A key problem in financial analysis is forecasting corporate revenue. Get this right and much of the problem of earnings forecasting (and valuation for that matter) becomes a lot simpler. The question inevitably arises as to how much weight to put on the exogenous drivers of revenue and how much to put upon those that originate within the firm.
The approach I take is to work the forecast through three stages: a 'course filter' where we use the historical revenues and use a statistical forecasting technique. A 'medium filter' which conditions the trend for expectations of GDP growth, inflation and other relevant market based data and finally a 'fine filter'. The fine filter is where the impact of the given company's plans upon the future path of revenue are evaluated and incorporated into the forecast.
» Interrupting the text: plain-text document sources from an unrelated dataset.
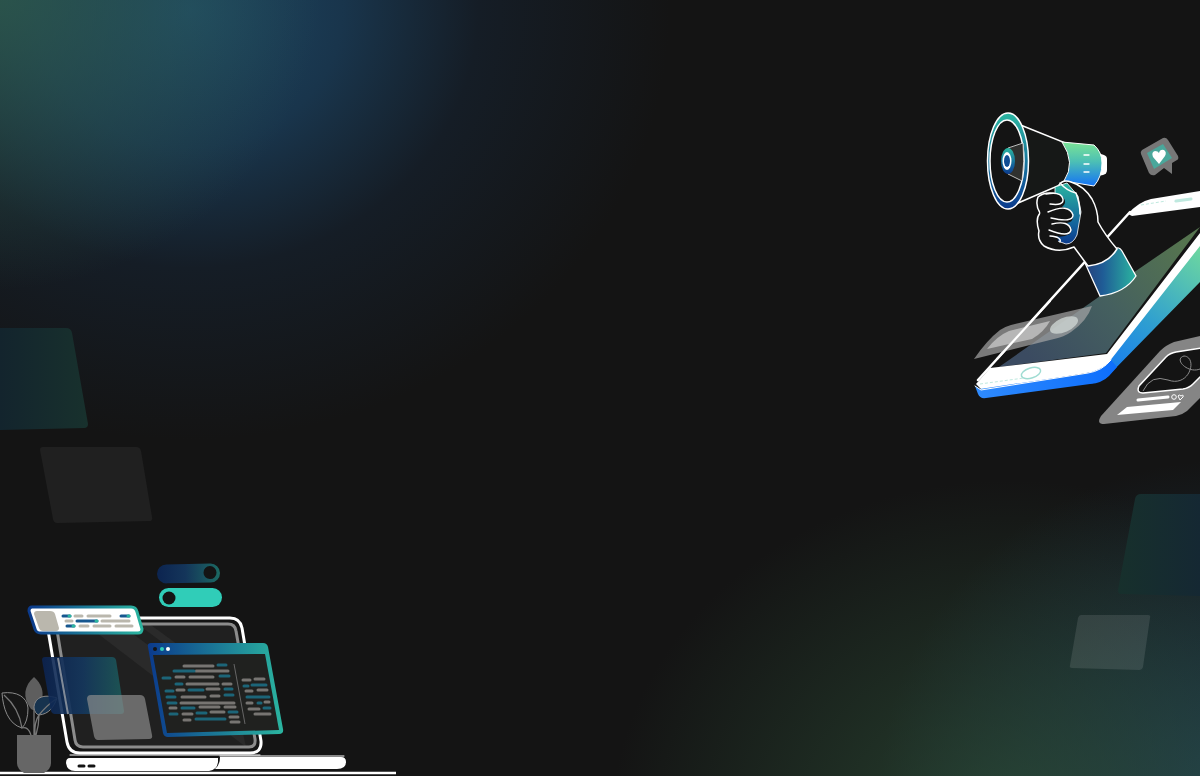
<!DOCTYPE html>
<html lang="en">
<head>
<meta charset="utf-8">
<title>Digital marketing backdrop</title>
<style>
:root {
  --ink: #141414;
  --white: #ffffff;
  --teal: #2bb5a0;
  --mint: #30cdb8;
  --navy: #0b3a8c;
  --blue: #0d6efd;
  --green: #6fe08f;
  --grey: #8a8a8a;
  --code-grey: #777572;
  --code-teal: #1c6578;
}
* { box-sizing: border-box; margin: 0; }
body { width: 1200px; height: 776px; overflow: hidden; background: var(--ink); font-family: Inter, sans-serif; }
.backdrop {
  position: relative; width: 1200px; height: 776px; overflow: hidden;
  background:
    radial-gradient(ellipse 330px 300px at -10px -10px, rgba(48,94,78,.8), rgba(48,94,78,0)),
    radial-gradient(ellipse 400px 350px at 1010px 830px, rgba(46,82,58,.72), rgba(46,82,58,0)),
    radial-gradient(ellipse 350px 330px at 1230px 790px, rgba(32,66,88,.85), rgba(32,66,88,0)),
    radial-gradient(ellipse 480px 430px at 190px 10px, #1d4763 0%, rgba(26,60,88,.82) 32%, rgba(22,38,56,.5) 60%, rgba(20,20,20,0) 100%),
    var(--ink);
}
.scene { position: absolute; inset: 0; display: block; }
.line { fill: none; stroke: var(--white); stroke-linecap: round; stroke-linejoin: round; }
.dark { fill: var(--ink); }
.white { fill: var(--white); }
.code { fill: none; stroke-width: 3; stroke-linecap: round; }
.code-grey { stroke: var(--code-grey); }
.code-teal { stroke: var(--code-teal); }
</style>
</head>
<body>
<main class="backdrop">
<svg class="scene" width="1200" height="776" viewBox="0 0 1200 776" role="img" aria-label="Dark backdrop with a laptop, a phone and a hand holding a megaphone">
  <defs>
    <linearGradient id="navy-teal"><stop offset="0" stop-color="#0b3a8c"/><stop offset="1" stop-color="#2bb5a0"/></linearGradient>
    <linearGradient id="navy-teal-up" x1="0" y1="1" x2="0" y2="0"><stop offset="0" stop-color="#0b3a8c"/><stop offset=".3" stop-color="#13609c"/><stop offset="1" stop-color="#2bb5a0"/></linearGradient>
    <linearGradient id="horn-cap" x1="0" y1="0" x2="0" y2="1"><stop offset="0" stop-color="#7be495"/><stop offset=".45" stop-color="#4cbfb5"/><stop offset="1" stop-color="#1473f5"/></linearGradient>
    <linearGradient id="phone-edge" gradientUnits="userSpaceOnUse" x1="1090" y1="390" x2="1210" y2="230"><stop offset="0" stop-color="#0d6efd"/><stop offset=".45" stop-color="#2f9fd0"/><stop offset="1" stop-color="#7be495"/></linearGradient>
    <linearGradient id="phone-base"><stop offset="0" stop-color="#2f8bfd"/><stop offset="1" stop-color="#0d6efd"/></linearGradient>
    <linearGradient id="phone-glass" gradientUnits="userSpaceOnUse" x1="1040" y1="370" x2="1180" y2="240"><stop offset="0" stop-color="#3b4b61"/><stop offset=".5" stop-color="#45605f"/><stop offset="1" stop-color="#55744f"/></linearGradient>
    <linearGradient id="cuff" x1="0" y1="0" x2="1" y2="0"><stop offset="0" stop-color="#26407a"/><stop offset=".35" stop-color="#1f5c96"/><stop offset="1" stop-color="#2bb5a0"/></linearGradient>
    <linearGradient id="tile-left"><stop offset="0" stop-color="#13242d"/><stop offset="1" stop-color="#18312d"/></linearGradient>
    <linearGradient id="tile-right"><stop offset="0" stop-color="#17302c"/><stop offset="1" stop-color="#152833"/></linearGradient>
    <linearGradient id="toggle-off"><stop offset="0" stop-color="#0c2450"/><stop offset=".45" stop-color="#14355a"/><stop offset="1" stop-color="#1c6a63"/></linearGradient>
    <linearGradient id="tile-laptop"><stop offset="0" stop-color="#0c2350"/><stop offset=".5" stop-color="#14375e"/><stop offset="1" stop-color="#1d5a58"/></linearGradient>
    <clipPath id="screen-clip"><path d="M57 623H229Q237 623 238 631L256 739Q257 747 249 747H83Q76 747 75 740Z"/></clipPath>
  </defs>

  <g id="floating-tiles" stroke-linejoin="round">
    <path fill="url(#tile-left)" d="M0 328H66Q71 328 72 333L88 424Q88 428 84 428L0 430Z"/>
    <path fill="#202020" d="M43 447H136Q140 447 141 451L152 517Q153 521 149 521L57 523Q54 523 53 519L40 450Q40 447 43 447Z"/>
    <path fill="url(#tile-right)" d="M1141 494H1200V596L1121 594Q1118 594 1118 590L1135 499Q1136 494 1141 494Z"/>
    <path fill="#fff" fill-opacity=".1" d="M1081 615H1148Q1151 615 1150 618L1143 667Q1142 670 1139 670L1072 668Q1069 668 1070 665L1078 618Q1079 615 1081 615Z"/>
  </g>

  <g id="toggles">
    <g transform="rotate(-1 188 573)">
      <rect x="157" y="564" width="63" height="19" rx="9.5" fill="url(#toggle-off)"/>
      <circle class="dark" cx="210" cy="573" r="6.5"/>
    </g>
    <rect x="159" y="588" width="63" height="19" rx="9.5" fill="var(--mint)"/>
    <circle class="dark" cx="169" cy="598" r="6.5"/>
  </g>

  <g id="laptop">
    <path class="dark" d="M50 618H230Q240 618 242 628L261 741Q262 753 250 753H80Q69 753 67 742L48 630Z"/>
    <path fill="#202020" d="M57 623H229Q237 623 238 631L256 739Q257 747 249 747H83Q76 747 75 740Z"/>
    <g clip-path="url(#screen-clip)" fill="#2a2a2a">
      <path d="M84 623H118L238 711L246 747Z"/>
      <path d="M136 623H148L240 690V699Z"/>
    </g>
    <path fill="none" stroke="#8c8c8c" stroke-width="3" d="M56 624H228Q235 624 236 631L255 739Q256 747 249 747H83Q76 747 75 740Z"/>
    <path class="line" stroke-width="3" d="M140 618H230Q240 618 242 628L261 741Q262 753 250 753H80Q69 753 67 742L48 630"/>
    <path class="white" d="M220 757H341Q346 757 346 762Q346 769 337 769H215Q220 765 220 757Z"/>
    <path class="white" d="M70 758H218V762Q217 770 209 771H75Q67 771 66 763Q66 758 70 758Z"/>
    <path class="line" stroke-width="1" d="M70 755H260M220 756H344"/>
    <path fill="none" stroke="var(--ink)" stroke-width="3" stroke-linecap="round" d="M79 766H84M89 766H94"/>
    <path stroke="var(--white)" stroke-width="2.5" d="M0 773H396"/>
  </g>

  <g id="plant">
    <path fill="#5e5e5e" d="M34 677C44 686 46 698 36 709Q34 711 31 709C22 697 24 686 34 677Z"/>
    <path fill="#161616" stroke="#8a8a8a" d="M2 693C17 691 27 697 28 708Q28 722 22 728C8 724 3 708 2 693Z"/>
    <path fill="#17334e" stroke="#8a8a8a" d="M57 698C42 693 34 699 34 708Q35 714 39 715C49 714 54 707 57 698Z"/>
    <path fill="none" stroke="#777" stroke-width="1.3" d="M4 695Q19 708 22 728Q28 726 31 735M39 715Q34 722 35 735M34 709V735M39 715Q46 706 56 699M39 715Q39 725 36 735"/>
    <path fill="#666" d="M17 735H51V763Q51 769 44 773H24Q17 769 17 763Z"/>
  </g>

  <g id="screen-tiles">
    <path fill="url(#tile-laptop)" fill-opacity=".9" d="M45 657H112Q115 657 116 660L124 711Q124 714 121 714H55Q52 714 51 711L42 660Q42 657 45 657Z"/>
    <path fill="#8e8e8e" fill-opacity=".68" d="M91 695H140Q144 695 145 699L152 735Q153 739 149 739L98 740Q95 740 94 736L87 699Q87 695 91 695Z"/>
    <path fill="none" stroke="#bdbdbd" stroke-opacity=".65" stroke-width="2" d="M58 658L68 714"/>
  </g>

  <g id="profile-card">
    <path class="white" stroke="url(#navy-teal)" stroke-width="3" d="M32 607H131Q136 607 137 612L142 629Q142 633 138 633H41Q36 633 35 629L29 611Q29 607 32 607Z"/>
    <path fill="#bab7ad" d="M37 611H50Q54 611 55 614L59 628Q59 631 56 631H43Q40 631 39 628L34 614Q34 611 37 611Z"/>
    <g fill="none" stroke-width="3" stroke-linecap="round">
      <path stroke="#bab7ad" d="M75 616H82M88 616H110M66 621H72M102 621H129M80 626H88M94 626H110M116 626H132"/>
      <path stroke="#17578f" d="M63 616H70M121 616H129M77 621H97M67 626H74"/>
      <path stroke="#2bb5a0" d="M69 616H70M128 616H129M96 621H97M73 626H74"/>
    </g>
  </g>

  <g id="code-window">
    <path fill="url(#navy-teal)" d="M151 643H263Q267 643 268 647L283 729Q284 734 279 734L168 737Q164 737 163 733L148 647Q147 643 151 643Z"/>
    <path fill="#20211f" d="M153 655L265 654L279 730L167 733Z"/>
    <circle class="dark" cx="155" cy="649" r="2"/>
    <circle fill="var(--mint)" cx="162" cy="649" r="2"/>
    <circle class="white" cx="168" cy="649" r="2"/>
    <path stroke="#666" d="M234 664L245 724"/>
    <path class="code code-grey" d="M184 666H213M196 671H228M176 677H184M190 677H213M187 684H218M223 684H231M177 690H184M207 689H219M182 697H205M211 696H219M181 703H234M170 708H176M200 707H219M225 707H235M183 714H192M211 712H224M230 717H238M231 722H239M184 720H190M243 680H250M255 679H264M246 691H252M258 690H267M247 703H252M265 702H269M249 709H259M255 714H270"/>
    <path class="code code-teal" d="M218 665H226M174 671H194M163 678H170M220 676H229M176 684H182M166 691H173M189 690H203M225 689H232M167 697H175M225 695H233M168 703H176M182 708H194M170 714H177M197 713H206M229 712H237M196 719H225M244 686H248M252 685H266M247 697H269M258 703H261M264 708H270"/>
  </g>

  <g id="phone">
    <path class="dark" d="M976 382L1128 212Q1138 202 1150 199L1200 192V230L1104 370L980 388Z"/>
    <path fill="url(#phone-glass)" d="M1200 227L1106 353L999 367L1130 275Z"/>
    <path class="white" d="M1128 214Q1138 202 1151 199L1200 191V207L1132 216Z"/>
    <path class="line" stroke-width="2.5" d="M978 380L1130 212"/>
    <path class="white" d="M976 384L990 368L1107 354L1200 233V252L1114 359Q1106 370 1093 372L982 390Z"/>
    <path fill="url(#phone-edge)" d="M1200 246V282L1108 376Q1100 383 1086 384V373Q1101 371 1109 362Z"/>
    <path fill="url(#phone-base)" d="M975 386L980 389L1088 373Q1103 370 1111 360L1117 367L1109 376Q1102 383 1090 384L986 398Q980 399 978 394Z"/>
    <path class="line" stroke-width="1" d="M975 386L981 390L1088 373Q1102 371 1111 360"/>
    <ellipse cx="1031" cy="373" rx="10" ry="5" transform="rotate(-18 1031 373)" fill="none" stroke="#9fdcd2" stroke-width="1.5"/>
    <path stroke="#bfe9df" stroke-width="3" stroke-linecap="round" d="M1176 201L1191 199"/>
    <path fill="none" stroke="#bfe9df" stroke-dasharray="3 2" d="M980 384L1024 378M1141 205L1166 201"/>
  </g>

  <g id="message-strip">
    <path fill="#a5a5a5" fill-opacity=".7" d="M974 359Q987 340 1000 330Q1004 327 1011 325L1092 306Q1087 321 1071 332Q1064 337 1054 339Z"/>
    <path fill="#d0d0d0" fill-opacity=".7" d="M987 349Q997 336 1009 331L1050 321Q1044 332 1032 339Z"/>
    <ellipse cx="1064" cy="325" rx="15" ry="7" transform="rotate(-24 1064 325)" fill="#cdd5d3" fill-opacity=".8"/>
    <path class="line" stroke-width="2" d="M997 359L1050 301"/>
  </g>

  <g id="post-card">
    <path fill="#858585" d="M1200 336L1174 342Q1166 345 1160 351L1101 416Q1096 424 1104 424L1176 416Q1182 415 1187 411L1200 398Z"/>
    <path class="dark" stroke="#fff" stroke-width="1.5" d="M1202 348L1176 352Q1170 353 1166 357L1139 386Q1136 393 1143 393L1183 389Q1189 388 1193 384L1202 375"/>
    <path fill="none" stroke="#8b8b8b" d="M1143 391Q1151 374 1168 380C1190 388 1198 357 1184 356C1173 359 1188 374 1200 369"/>
    <path class="line" stroke-width="3" d="M1138 400L1168 397"/>
    <circle cx="1174" cy="397" r="2.3" fill="none" stroke="#fff"/>
    <path fill="none" stroke="#fff" d="M1180 400L1178 396Q1179 394 1181 396Q1184 394 1183 397Z"/>
    <path class="white" d="M1127 407L1181 402L1173 410L1117 415Z"/>
  </g>

  <g id="like-bubble">
    <path fill="#777" d="M1142 150L1163 138Q1166 137 1168 140L1178 156Q1179 159 1177 160L1172 163V174L1164 168L1155 175Q1151 176 1149 173L1141 154Q1140 152 1142 150Z"/>
    <path fill="#4aa79b" d="M1147 153L1163 144L1172 158L1154 169Z"/>
    <path class="white" d="M1159 164L1153 157Q1151 152 1155 151Q1158 151 1159 153Q1160 149 1164 150Q1167 152 1165 156Z"/>
  </g>

  <g id="megaphone">
    <path class="white" d="M1098 153L1104 155Q1107 156 1107 159V170Q1107 174 1103 175L1098 176Z"/>
    <path fill="#161817" stroke="#fff" stroke-width="1.5" d="M1018 124L1068 144Q1076 164 1067 182L1018 203Z"/>
    <path fill="url(#horn-cap)" stroke="#fff" d="M1062 142L1094 145Q1102 152 1102 163Q1102 177 1094 186L1064 181Q1076 163 1062 142Z"/>
    <path class="line" stroke-width="1.3" d="M1084 155H1089M1084 164H1089M1084 172H1089"/>
    <ellipse cx="1008" cy="161" rx="20.5" ry="48" fill="url(#navy-teal-up)" stroke="#fff" stroke-width="1.5"/>
    <ellipse cx="1007" cy="161" rx="17" ry="41" class="dark" stroke="#fff" stroke-width="1.5"/>
    <path fill="#30312f" stroke="#fff" stroke-width=".7" d="M1008 148L1023 143Q1025 161 1022 181L1008 174Z"/>
    <ellipse cx="1008" cy="161" rx="7" ry="13" fill="url(#navy-teal-up)"/>
    <ellipse cx="1007" cy="161" rx="4.5" ry="9" class="white"/>
    <ellipse cx="1007" cy="161" rx="3" ry="6" fill="#114d93"/>
  </g>

  <g id="hand">
    <path fill="url(#cuff)" stroke="#fff" stroke-width="1.3" d="M1085 263Q1104 267 1115 249Q1119 246 1122 251L1136 276Q1125 293 1100 296Z"/>
    <path class="dark" stroke="#fff" stroke-width="1.5" stroke-linejoin="round" d="M1059 185Q1063 179 1071 182Q1084 186 1092 199Q1098 210 1098 222Q1105 235 1117 249Q1108 264 1088 266L1074 247Q1058 254 1044 246Q1037 240 1039 231Q1035 219 1040 213Q1035 205 1038 197Q1045 191 1057 194Z"/>
    <path fill="url(#navy-teal-up)" stroke="#fff" stroke-width=".8" d="M1055 187L1067 183L1078 196L1081 212L1077 235Q1073 244 1066 244L1055 240Z"/>
    <path class="dark" d="M1040 197Q1050 191 1060 195Q1069 201 1062 207Q1073 208 1073 217Q1073 222 1067 223Q1074 227 1070 234Q1062 238 1055 236Q1062 240 1055 245Q1041 245 1041 230Z"/>
    <path class="line" stroke-width="1.4" d="M1046 194Q1061 191 1063 199Q1064 206 1050 204M1048 212Q1069 203 1073 215Q1073 223 1051 218M1052 224Q1069 220 1071 230Q1069 238 1049 230M1050 236Q1062 237 1060 242"/>
    <path class="line" stroke-width="1.5" d="M1060 183Q1067 191 1076 193Q1080 204 1080 214"/>
  </g>
</svg>
</main>
</body>
</html>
The question then comes as to how much weight to put on the medium and the fine filter in conditioning the trend. One statistic can be very useful and that is the R2 value from the company's beta estimation. R2 tells us the degree of variablity in the company's returns that can be explained by the market. Put another way an R2 of 20% suggests that 20% of the volatility of returns is market driven and 80% is firm specific. That is the clue as to how much attention to pay to each dimension of the forecast - simple really.